Stories by Vanessa Obioha
Recurring feedback from the recently-concluded iREP International Documentary Film Festival was how the opening and closing documentary films felt like a movie. The films did not toe the familiar path of interviews with the subjects but rather follow the actions of the characters without interference. This allowed the audience to draw their own conclusions based on the actions witnessed.
The opening film ‘President’ by the Danish filmmaker Camilla Nielsson had its camera on the political turmoil of the 2018 national elections in Zimbabwe following the ousting of the country’s longest autocratic ruler, Robert Mugabe from power.
His removal was supposed to signal a political shift to democracy but as depicted in Nielsson’s 2021 film, the road to democracy was still a thorny one.
The main character of Nielsson’s gripping film was the 40-year-old charismatic activist lawyer Nelson Chamisa whose campaign message of transformational change on the economic and political landscapes resonated more with Zimbabweans than that of Emmerson Mnangagwa of the ruling party, Zanu-PF.
Nielsson captured these moments delicately. From the rallies, and the inside campaign meetings at Chamisa’s party MDC headquarters to the polling booths. All of this signalled victory for Chamisa when compared to the sparse population at Mnangagwa’s rallies.
Yet, the hope of a transparent election was dashed as the election results were delayed leading to protests. Fearing a revolution, the army was brought in and ended up shooting and harassing civilians. The horrific scenes were remindful of the #EndSARS campaign two years ago that suggested protesters were shot at by soldiers.
Although Nielsson and her crew could not capture all the assaults on civilians, the impact was nonetheless conclusive.
As the film progressed, the fragility of democracy in the battered country became obvious. Attempts by Chamisa and his team of lawyers to question the credibility of the election results which favoured Mnangagwa continuously met a giant brick wall.
However, as much as ‘President’ ended with the inauguration of Mnangagwa as the new president of the African nation, Chamisa’s audacity and resilience resonated with the audience more.
Moumouni Sanou’s film ‘Night Nursery’ which closed the festival offered a different lens through which to view sex workers. Filmed in the county town of Bobo-Dioulasso, near Burkina Faso’s capital Ouagadougou, Sanou’s film followed the lives of two sex workers Odile and Farida, who depend on the services of Ms. Coda, an elderly lady who has been caring for children whose mothers earn their living on the streets at night. Like ‘President’, ‘Night Nursery’ humanised the lives of the flesh hawkers. The camera brought an intimate look to their lives, from the housework, the innocent children, banters and of course the amusing tales of the women’s experiences with their various clients. For instance, in one scene, one of them narrated to her colleagues how his client always wanted him to knock his head to attain sexual pleasure.

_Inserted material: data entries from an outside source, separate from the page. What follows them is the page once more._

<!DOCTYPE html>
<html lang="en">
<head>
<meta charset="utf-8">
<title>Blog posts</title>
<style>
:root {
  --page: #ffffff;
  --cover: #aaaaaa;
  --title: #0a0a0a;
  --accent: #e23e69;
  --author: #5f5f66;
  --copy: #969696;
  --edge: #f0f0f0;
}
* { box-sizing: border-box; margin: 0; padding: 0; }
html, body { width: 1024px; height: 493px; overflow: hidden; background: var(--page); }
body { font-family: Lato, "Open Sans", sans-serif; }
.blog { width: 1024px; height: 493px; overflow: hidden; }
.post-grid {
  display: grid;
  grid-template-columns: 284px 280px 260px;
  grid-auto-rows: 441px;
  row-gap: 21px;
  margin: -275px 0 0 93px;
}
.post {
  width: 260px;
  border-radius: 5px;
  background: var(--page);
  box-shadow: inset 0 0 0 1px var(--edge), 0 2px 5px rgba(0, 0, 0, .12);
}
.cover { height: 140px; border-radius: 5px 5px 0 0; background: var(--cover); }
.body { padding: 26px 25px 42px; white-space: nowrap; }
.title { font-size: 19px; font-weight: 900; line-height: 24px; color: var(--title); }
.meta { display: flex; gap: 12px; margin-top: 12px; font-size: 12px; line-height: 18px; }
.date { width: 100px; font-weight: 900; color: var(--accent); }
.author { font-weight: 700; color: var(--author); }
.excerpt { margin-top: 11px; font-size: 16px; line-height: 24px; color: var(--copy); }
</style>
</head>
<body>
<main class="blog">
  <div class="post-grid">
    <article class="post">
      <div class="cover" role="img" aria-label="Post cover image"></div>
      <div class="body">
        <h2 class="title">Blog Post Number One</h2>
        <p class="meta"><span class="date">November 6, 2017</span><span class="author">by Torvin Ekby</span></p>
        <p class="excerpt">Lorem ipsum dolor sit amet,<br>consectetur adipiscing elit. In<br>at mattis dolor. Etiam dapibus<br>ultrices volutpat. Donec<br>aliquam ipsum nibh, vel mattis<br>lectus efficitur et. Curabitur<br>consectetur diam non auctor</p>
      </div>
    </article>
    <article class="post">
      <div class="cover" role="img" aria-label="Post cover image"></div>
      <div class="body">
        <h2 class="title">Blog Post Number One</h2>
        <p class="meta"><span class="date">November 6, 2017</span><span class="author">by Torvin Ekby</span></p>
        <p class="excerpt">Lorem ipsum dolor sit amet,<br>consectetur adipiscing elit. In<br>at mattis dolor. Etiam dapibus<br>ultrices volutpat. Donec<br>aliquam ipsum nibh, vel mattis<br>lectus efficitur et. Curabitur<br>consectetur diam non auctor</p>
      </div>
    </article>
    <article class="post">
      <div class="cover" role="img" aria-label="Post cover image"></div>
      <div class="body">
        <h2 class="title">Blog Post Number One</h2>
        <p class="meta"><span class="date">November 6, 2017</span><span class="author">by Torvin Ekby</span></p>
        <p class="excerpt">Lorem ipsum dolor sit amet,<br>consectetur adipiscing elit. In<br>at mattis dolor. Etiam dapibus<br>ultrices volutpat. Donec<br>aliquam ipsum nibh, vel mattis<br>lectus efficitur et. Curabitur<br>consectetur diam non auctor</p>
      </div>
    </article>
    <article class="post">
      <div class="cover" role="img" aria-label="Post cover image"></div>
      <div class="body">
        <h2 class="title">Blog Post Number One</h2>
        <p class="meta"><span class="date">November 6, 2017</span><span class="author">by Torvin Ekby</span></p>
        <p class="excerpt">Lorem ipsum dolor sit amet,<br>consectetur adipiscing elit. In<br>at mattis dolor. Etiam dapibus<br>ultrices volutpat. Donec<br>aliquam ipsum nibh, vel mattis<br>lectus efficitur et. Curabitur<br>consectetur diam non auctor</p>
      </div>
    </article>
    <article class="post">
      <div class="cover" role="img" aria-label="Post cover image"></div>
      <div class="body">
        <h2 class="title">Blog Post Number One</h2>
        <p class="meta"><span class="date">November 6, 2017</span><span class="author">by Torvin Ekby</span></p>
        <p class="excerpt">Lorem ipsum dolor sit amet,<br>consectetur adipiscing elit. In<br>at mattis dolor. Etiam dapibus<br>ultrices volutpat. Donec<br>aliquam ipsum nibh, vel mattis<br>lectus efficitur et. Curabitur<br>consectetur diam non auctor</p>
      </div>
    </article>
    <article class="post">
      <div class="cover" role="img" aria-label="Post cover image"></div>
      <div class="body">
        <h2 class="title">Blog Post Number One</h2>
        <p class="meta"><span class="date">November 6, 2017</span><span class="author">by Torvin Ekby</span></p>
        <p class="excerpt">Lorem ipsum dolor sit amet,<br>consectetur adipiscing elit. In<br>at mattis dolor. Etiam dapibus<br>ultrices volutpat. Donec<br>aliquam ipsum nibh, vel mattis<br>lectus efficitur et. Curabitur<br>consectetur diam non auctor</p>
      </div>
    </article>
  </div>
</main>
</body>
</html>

While both films resonated with the theme of the festival ‘Unfiltered: African Stories. Stories from Africa’, they reflected the thoughts of the documentary filmmaker Cheryl Uys-Allie who quoted Michael Moore’s advice in her address at the festival: ”Do not make a documentary, make a movie.”
Uys-Allie referred to Moore’s documentary film ‘Fahrenheit 9/11’ which grossed USD100 million, the highest for any documentary. She attributed the success of the documentary film to Moore’s ingenious version of infotainment.
“I believe if we can get that right we can shift documentary to the mainstream. With OTT and VOD platforms making documentaries increasingly accessible, …it is a time of renaissance for documentary, and yes we do need to adapt our model to make documentaries that entertain our audiences.”
Indeed, mobile technology is changing the form and structure of documentaries. With the introduction of micro-docs which are produced via mobile phones, filmmakers used to long format documentaries are adapting to the changes.
However, Uys-Allie added a caveat.
“The essential differentiator remains that documentary is fact, not fiction.”
“Documentary must merge history and individual stories through the lens of a Collective ‘I’ that gives voice to the voiceless – the documentary filmmaker speaking on behalf of this ‘collective’,” she said, quoting the Cameroonian documentary filmmaker Jean-Marie Teno.
“We need to acknowledge we are subjective. We are not journalists. We are not simply reporting the facts. We have an agenda. Telling our story is making sense of the chaos around us and sharing what we’ve learnt with our audience. Emotional responses by the filmmaker and characters in our films are not constructed. They are honest. The power of documentary is transformative,” she added.
This year’s iREP returned to physical gathering since the pandemic started. It was in partnership with the African World Documentary Film Festival and over 60 films were screened virtually to audiences across the world. The four-day festival also featured conversations, training, workshops, mentorship sessions and producers’ roundtable among others.